People don't seem to make puddings anymore; steamed or baked. Well, we can't see why - we've tried and tested a few traditional puddings from our books and have never been disappointed.
Recently having celebrated the 75th Anniversary of VE Day and 80th Anniversary of the Dunkirk Evacuations (Operation Dynamo), we have been cooking up many genuine WW2 recipes from our copy of the Manual of Modern Cookery, 7th Edition which was published in October 1943.
This lovely orange pudding was one of them. It looks and tastes like sunshine. It's a perfect for summertime and would make a great centrepiece for any type of celebration - particularly those focusing on remembrance.
The good thing about steamed puddings is that they don't take too long to prepare but take quite a long time to steam (2 hours in our case). That gives time to cook and eat a dinner or other treats in the time it takes for the pudding to steam, and a sensible timeframe to finish some chores or get other tasks done while you wait.
Original Recipe: 'Steamed Orange Pudding' (Book 6, 1943)
Speed: 3-4 hours | Serves: About 4-6
For the pudding
113g castor sugar
170g plain flour
½ tsp. baking powder
For the orange syrup
½ pint of water
½ tsp. arrowroot
To make the pudding
1. Cream together the fat and the sugar and then add in the eggs a little at a time. Then, sift in the flour and the baking powder.
2. Zest and juice one of the oranges and then stir these into the pudding mixture well.
3. Pour the mixture into a greased pudding basin or mould and cover with grease-proof paper, folding the top a little to give the sponge room to rise. Secure tightly with twine around the rim of the basin and trim any excess paper.
4. Steam the pudding for 2-3 hours. About 15 minutes before the pudding will be ready, make the orange sauce.
Note: You can do this in a steamer, saucepan or oven; all will take about the same amount of time. We used a steamer, and ours was ready after about 2 hours.
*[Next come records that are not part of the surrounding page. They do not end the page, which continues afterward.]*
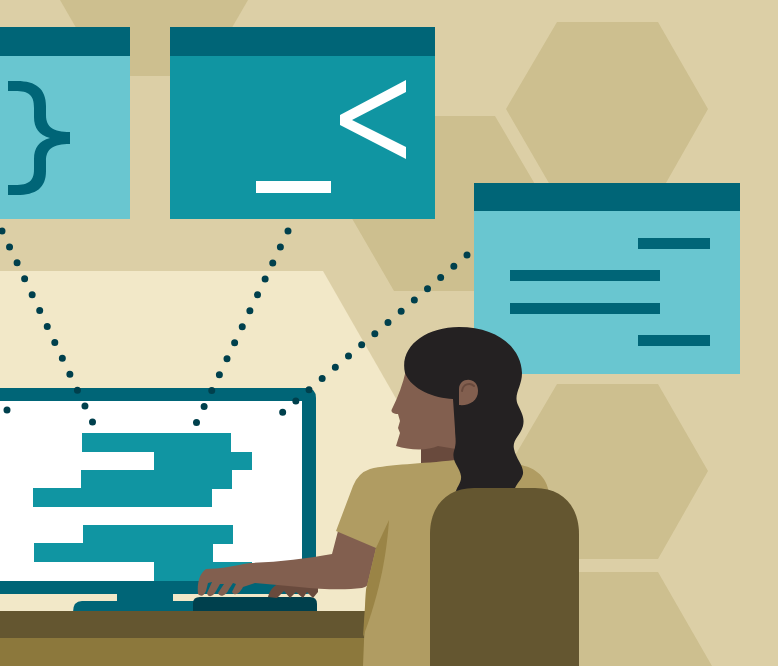
<!DOCTYPE html>
<html lang="en">
<head>
<meta charset="utf-8">
<title>Programmer at a desk</title>
<style>
:root {
  --sand: #dccfa6;
  --hexagon: #cdbf8f;
  --glow: #f2e8c8;
  --teal-dark: #006577;
  --teal: #1095a2;
  --aqua: #69c6d0;
  --navy: #00404d;
  --white: #fff;
  --shirt: #b09c62;
  --shirt-shade: #9a8446;
  --chair: #645630;
  --desk: #8c783c;
  --skin: #825f4f;
  --skin-shade: #694a3d;
  --hair: #242122;
}
html, body { margin: 0; height: 100%; overflow: hidden; }
.scene { display: block; width: 778px; height: 666px; background: var(--sand); }
.hexagon { fill: var(--hexagon); }
.glow { fill: var(--glow); }
.teal-dark { fill: var(--teal-dark); }
.teal { fill: var(--teal); }
.aqua { fill: var(--aqua); }
.navy { fill: var(--navy); }
.white { fill: var(--white); }
.shirt { fill: var(--shirt); }
.shirt-shade { fill: var(--shirt-shade); }
.chair { fill: var(--chair); }
.desk { fill: var(--desk); }
.skin { fill: var(--skin); }
.skin-shade { fill: var(--skin-shade); }
.hair { fill: var(--hair); }
.ear-line { fill: none; stroke: var(--skin-shade); stroke-width: 2; stroke-linecap: round; }
.dots { fill: none; stroke: var(--navy); stroke-width: 7; stroke-linecap: round; }
</style>
</head>
<body>
<svg class="scene" viewBox="0 0 778 666" role="img" aria-label="A programmer types at a computer while code windows float above the screen">
  <g id="honeycomb" class="hexagon">
    <polygon points="60,0 248,0 204,76 104,76"/>
    <polygon points="557,22 658,22 708,109 658,197 557,197 506,109"/>
    <polygon points="394,116 495,116 546,203 495,291 394,291 343,203"/>
    <polygon points="557,384 658,384 708,471 658,559 557,559 506,471"/>
    <polygon points="557,572 658,572 712,666 506,666"/>
  </g>
  <polygon class="glow" points="0,271 323,271 430,458 430,612 0,612"/>

  <g id="brace-window">
    <rect class="aqua" y="27" width="130" height="192"/>
    <rect class="teal-dark" y="27" width="130" height="29"/>
    <path class="teal-dark" d="M8 81H17C36 81 46 89 46 106V115C46 127 53 132 70 132V144C53 144 46 149 46 161V171C46 188 36 195 17 195H8V185H15C29 185 34 181 34 169V159C34 148 39 141 50 138C39 135 34 128 34 117V108C34 95 29 91 15 91H8Z"/>
  </g>

  <g id="terminal-window">
    <rect class="teal" x="170" y="27" width="265" height="192"/>
    <rect class="teal-dark" x="170" y="27" width="265" height="29"/>
    <polygon class="white" points="406,80 406,92 352,120 406,147 406,159 340,125 340,115"/>
    <rect class="white" x="256" y="181" width="75" height="12"/>
  </g>

  <g id="text-window">
    <rect class="aqua" x="474" y="183" width="266" height="191"/>
    <g class="teal-dark">
      <rect x="474" y="183" width="266" height="28"/>
      <rect x="638" y="238" width="72" height="11"/>
      <rect x="510" y="270" width="150" height="11"/>
      <rect x="510" y="303" width="150" height="11"/>
      <rect x="638" y="335" width="72" height="11"/>
    </g>
  </g>

  <g id="monitor">
    <path class="teal-dark" d="M0 388H306Q316 388 316 398V584Q316 594 306 594H173V601H220Q228 601 228 612H73Q73 601 82 601H117V594H0Z"/>
    <rect class="white" y="401" width="302" height="180"/>
    <g id="screen-code" class="teal">
      <path d="M82 433H231V452H252V470H232V489H212V507H33V488H81V470H154V452H82Z"/>
      <path d="M83 525H233V544H213V562H252V581H154V562H34V543H83Z"/>
    </g>
  </g>

  <g id="connectors" class="dots">
    <path pathLength="12" stroke-dasharray="0 1" d="M2 231 92.5 422"/>
    <path pathLength="12" stroke-dasharray="0 1" d="M288 231 196.5 422.5"/>
    <path pathLength="15" stroke-dasharray="0 1" d="M467 255 269.5 423.5"/>
    <path pathLength="1" stroke-dasharray="0 1" d="M7 410 20.5 422.5"/>
  </g>

  <g id="desk">
    <rect class="chair" y="611" width="400" height="28"/>
    <rect class="desk" y="638" width="400" height="28"/>
    <path class="navy" d="M193 611V603Q193 597 200 597H310Q317 597 317 604V611Z"/>
  </g>

  <g id="programmer">
    <path class="skin-shade" d="M268 597C270 590 273 586 280 583L318 581V592L313 598 307 592 303 598 296 592 290 598 284 591 277 598Z"/>
    <path class="skin" d="M338 531 332 554C305 559 277 562 250 563C233 566 219 569 206 569C199 574 197 584 198 594C201 597 204 596 206 591L208 583 212 582 207 593C208 598 213 597 216 591L220 584 224 584 218 593C220 598 226 596 229 589L233 583 236 584 232 592C235 597 240 593 243 587L255 583C295 586 331 592 362 588C371 586 375 578 378 546Z"/>
    <path class="skin-shade" d="M421 440H462V476L421 466Z"/>
    <path class="skin" d="M406 370C403 384 398 397 392 409C390 412 394 414 398 414L400 421 398 428 400 433 396 446C409 450 427 451 438 446L462 450V374Z"/>
    <path class="shirt" d="M370 469C390 464 421 464 455 460L515 464C533 466 547 475 549 494V666H363L366 590 376 548 336 531 353 486Q358 473 370 469Z"/>
    <path class="shirt-shade" d="M389 520C387 550 381 590 363 637L366 590 376 548Z"/>
    <path class="hair" d="M405 373C399 347 425 327 459 327C497 327 521 347 522 373C522 387 513 394 518 405C521 412 525 417 523 426C520 436 512 440 514 449C516 459 524 466 523 474C521 482 514 484 513 496H456C454 488 462 484 461 476C460 468 451 461 454 451C457 442 455 437 455 429L453 399C434 398 412 390 405 373Z"/>
    <path class="skin" d="M459 405V389C459 377 478 376 478 391C478 401 469 406 459 405Z"/>
    <path class="ear-line" d="M462 391C463 384 470 382 474 386"/>
  </g>

  <path id="chair-back" class="chair" d="M430 666V534C430 506 447 488 474 488H535C562 488 579 506 579 534V666Z"/>
</svg>
</body>
</html>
To make the orange sauce
5. Zest and juice the remaining orange.
6. Set a small saucepan over a low heat. Add in the sugar, orange zest and arrowroot and stir together for a half a minute or so. Then, add in the juice and the water.
7. Stir until boiling and allow to boil for about 3 minutes.
8. Remove from the heat and pour into a sauce boat or jug.
To serve the pudding
9. Untie/snip the twine securing the paper to your pudding and remove both the twine and the paper. If necessary, level the top of your pudding using a long, sharp knife.
10. Turn the pudding out onto your serving dish. Pour the orange sauce around and on top of the pudding, leaving a little in the sauce boat/jug.
Original Recipe for 'Steamed Orange Pudding'
BOOK 6: Manual of Modern Cookery, 7th Edition (1943) Author: Jessie Lindsay & V.H. Mottram Publisher: University of London Press Ltd. (War-Time Address: St. Hugh's School, Bickley, Kent, England, U.K.)